- Action item
In the entries below, count each line where "canvas" appears. Give the total and nothing more.
----- Records to process
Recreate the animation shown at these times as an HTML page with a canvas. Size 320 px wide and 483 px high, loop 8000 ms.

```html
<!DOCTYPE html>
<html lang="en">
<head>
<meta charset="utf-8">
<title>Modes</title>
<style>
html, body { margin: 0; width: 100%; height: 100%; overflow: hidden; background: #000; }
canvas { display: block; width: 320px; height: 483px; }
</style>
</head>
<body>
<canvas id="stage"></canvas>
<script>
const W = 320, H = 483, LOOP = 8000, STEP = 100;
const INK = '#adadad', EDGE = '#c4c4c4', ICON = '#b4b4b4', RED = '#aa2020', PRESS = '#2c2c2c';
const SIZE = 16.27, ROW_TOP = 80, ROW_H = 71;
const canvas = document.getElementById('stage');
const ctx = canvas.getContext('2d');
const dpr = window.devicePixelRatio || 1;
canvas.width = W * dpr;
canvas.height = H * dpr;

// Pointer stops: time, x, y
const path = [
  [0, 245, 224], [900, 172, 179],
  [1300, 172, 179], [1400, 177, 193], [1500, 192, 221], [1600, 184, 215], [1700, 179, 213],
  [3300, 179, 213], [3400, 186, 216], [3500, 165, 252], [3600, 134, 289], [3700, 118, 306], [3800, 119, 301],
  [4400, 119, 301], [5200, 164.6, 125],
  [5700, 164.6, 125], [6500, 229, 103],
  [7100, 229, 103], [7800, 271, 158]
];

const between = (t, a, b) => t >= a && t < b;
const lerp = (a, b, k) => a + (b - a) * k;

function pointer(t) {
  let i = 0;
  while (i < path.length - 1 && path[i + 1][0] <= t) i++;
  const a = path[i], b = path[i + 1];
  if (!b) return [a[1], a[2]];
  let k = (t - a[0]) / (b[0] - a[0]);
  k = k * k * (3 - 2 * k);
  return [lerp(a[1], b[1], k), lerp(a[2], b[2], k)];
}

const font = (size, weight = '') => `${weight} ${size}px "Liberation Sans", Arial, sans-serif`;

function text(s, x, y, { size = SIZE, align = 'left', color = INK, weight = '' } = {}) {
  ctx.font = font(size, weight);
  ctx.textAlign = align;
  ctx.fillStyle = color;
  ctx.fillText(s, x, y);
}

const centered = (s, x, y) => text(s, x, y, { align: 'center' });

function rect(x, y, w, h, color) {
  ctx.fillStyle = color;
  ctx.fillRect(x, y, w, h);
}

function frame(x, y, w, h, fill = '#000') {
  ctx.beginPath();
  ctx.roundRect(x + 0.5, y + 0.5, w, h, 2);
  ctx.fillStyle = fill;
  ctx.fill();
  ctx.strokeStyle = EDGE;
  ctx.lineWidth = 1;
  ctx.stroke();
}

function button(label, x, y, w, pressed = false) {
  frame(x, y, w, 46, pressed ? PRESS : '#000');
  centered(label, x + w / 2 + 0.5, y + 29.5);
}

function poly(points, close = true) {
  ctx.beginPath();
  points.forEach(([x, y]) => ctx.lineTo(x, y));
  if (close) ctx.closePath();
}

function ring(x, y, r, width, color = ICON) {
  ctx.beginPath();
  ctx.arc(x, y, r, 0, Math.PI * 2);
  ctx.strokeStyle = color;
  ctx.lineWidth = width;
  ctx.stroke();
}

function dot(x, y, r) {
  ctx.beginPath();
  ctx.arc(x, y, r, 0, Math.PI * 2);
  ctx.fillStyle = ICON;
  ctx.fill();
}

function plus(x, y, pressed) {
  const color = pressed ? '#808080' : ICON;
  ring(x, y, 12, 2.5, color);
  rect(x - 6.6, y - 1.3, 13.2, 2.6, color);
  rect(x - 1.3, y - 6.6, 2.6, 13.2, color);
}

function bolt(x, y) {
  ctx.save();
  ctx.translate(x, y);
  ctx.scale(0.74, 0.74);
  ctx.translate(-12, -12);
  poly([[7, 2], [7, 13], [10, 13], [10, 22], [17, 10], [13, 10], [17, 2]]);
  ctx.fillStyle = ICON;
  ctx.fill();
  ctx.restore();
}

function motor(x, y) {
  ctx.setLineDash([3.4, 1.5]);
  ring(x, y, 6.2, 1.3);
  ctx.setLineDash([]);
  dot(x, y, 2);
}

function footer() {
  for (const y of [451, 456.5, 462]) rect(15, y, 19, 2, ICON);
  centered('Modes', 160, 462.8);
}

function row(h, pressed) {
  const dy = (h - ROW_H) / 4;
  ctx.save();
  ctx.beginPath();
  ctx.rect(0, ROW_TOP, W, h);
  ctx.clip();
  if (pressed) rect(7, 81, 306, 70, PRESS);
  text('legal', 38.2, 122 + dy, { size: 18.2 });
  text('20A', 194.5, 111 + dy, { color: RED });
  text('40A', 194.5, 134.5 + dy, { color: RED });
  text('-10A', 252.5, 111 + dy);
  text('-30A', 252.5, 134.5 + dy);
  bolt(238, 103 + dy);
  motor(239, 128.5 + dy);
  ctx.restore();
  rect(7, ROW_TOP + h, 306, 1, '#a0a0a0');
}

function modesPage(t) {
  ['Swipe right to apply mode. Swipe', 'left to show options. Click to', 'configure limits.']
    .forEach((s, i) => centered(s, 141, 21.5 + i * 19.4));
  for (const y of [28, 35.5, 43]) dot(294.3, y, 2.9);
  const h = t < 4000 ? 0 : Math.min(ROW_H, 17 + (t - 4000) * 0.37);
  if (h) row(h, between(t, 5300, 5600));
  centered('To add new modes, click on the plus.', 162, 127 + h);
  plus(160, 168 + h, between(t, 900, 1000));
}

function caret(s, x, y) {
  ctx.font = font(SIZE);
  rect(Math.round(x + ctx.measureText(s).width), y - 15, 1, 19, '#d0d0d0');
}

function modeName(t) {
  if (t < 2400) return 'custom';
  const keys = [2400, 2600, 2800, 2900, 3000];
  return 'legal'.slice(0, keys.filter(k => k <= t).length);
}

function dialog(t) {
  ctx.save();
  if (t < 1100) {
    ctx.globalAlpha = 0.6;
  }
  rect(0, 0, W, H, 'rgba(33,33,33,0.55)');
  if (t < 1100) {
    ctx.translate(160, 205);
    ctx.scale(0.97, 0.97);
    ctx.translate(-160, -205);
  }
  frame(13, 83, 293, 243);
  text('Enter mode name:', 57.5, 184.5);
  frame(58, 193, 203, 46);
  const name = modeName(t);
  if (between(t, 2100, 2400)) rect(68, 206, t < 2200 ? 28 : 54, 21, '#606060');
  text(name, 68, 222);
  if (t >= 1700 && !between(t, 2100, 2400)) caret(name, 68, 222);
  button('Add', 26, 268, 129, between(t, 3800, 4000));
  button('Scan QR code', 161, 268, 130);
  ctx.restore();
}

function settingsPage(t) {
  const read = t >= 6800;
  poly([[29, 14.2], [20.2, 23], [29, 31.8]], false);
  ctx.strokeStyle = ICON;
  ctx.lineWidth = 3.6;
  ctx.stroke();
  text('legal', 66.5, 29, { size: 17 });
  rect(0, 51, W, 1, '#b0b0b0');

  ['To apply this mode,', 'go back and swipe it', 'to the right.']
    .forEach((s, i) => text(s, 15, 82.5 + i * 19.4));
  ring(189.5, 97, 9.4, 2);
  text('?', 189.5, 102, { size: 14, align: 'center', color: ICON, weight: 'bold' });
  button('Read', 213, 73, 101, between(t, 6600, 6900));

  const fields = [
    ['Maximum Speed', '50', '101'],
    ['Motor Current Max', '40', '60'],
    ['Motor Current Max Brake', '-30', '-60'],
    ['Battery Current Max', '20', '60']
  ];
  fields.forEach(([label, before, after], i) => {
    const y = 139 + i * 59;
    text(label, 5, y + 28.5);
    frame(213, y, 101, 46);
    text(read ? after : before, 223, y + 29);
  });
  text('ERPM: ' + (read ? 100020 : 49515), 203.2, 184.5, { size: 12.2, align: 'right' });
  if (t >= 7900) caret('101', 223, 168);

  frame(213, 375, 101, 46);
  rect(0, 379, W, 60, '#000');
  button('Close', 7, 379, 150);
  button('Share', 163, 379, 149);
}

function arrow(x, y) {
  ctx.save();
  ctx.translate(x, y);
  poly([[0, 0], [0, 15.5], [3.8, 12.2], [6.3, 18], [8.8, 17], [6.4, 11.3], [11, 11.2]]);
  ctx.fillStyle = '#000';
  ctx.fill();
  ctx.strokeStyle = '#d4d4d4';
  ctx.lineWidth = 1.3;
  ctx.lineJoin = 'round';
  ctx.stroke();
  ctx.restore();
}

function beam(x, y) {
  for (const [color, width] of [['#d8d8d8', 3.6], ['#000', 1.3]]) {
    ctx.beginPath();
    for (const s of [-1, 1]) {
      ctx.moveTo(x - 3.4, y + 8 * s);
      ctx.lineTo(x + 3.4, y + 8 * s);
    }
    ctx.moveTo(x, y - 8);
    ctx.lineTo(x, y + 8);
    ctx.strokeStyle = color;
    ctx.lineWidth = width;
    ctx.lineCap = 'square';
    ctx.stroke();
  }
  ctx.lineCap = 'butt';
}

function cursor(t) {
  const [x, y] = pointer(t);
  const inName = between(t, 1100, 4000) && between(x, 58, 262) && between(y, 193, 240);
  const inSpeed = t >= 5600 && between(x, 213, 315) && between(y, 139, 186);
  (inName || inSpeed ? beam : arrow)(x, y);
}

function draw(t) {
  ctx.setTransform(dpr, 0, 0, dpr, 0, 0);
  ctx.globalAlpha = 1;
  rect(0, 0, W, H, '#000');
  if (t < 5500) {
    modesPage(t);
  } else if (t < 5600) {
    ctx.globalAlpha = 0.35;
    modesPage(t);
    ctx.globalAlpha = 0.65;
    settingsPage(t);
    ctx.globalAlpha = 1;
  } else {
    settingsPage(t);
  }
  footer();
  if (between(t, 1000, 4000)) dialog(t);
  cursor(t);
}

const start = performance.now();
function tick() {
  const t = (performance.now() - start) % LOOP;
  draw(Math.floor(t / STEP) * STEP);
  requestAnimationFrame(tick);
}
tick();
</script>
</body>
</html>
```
----------
- Reply
7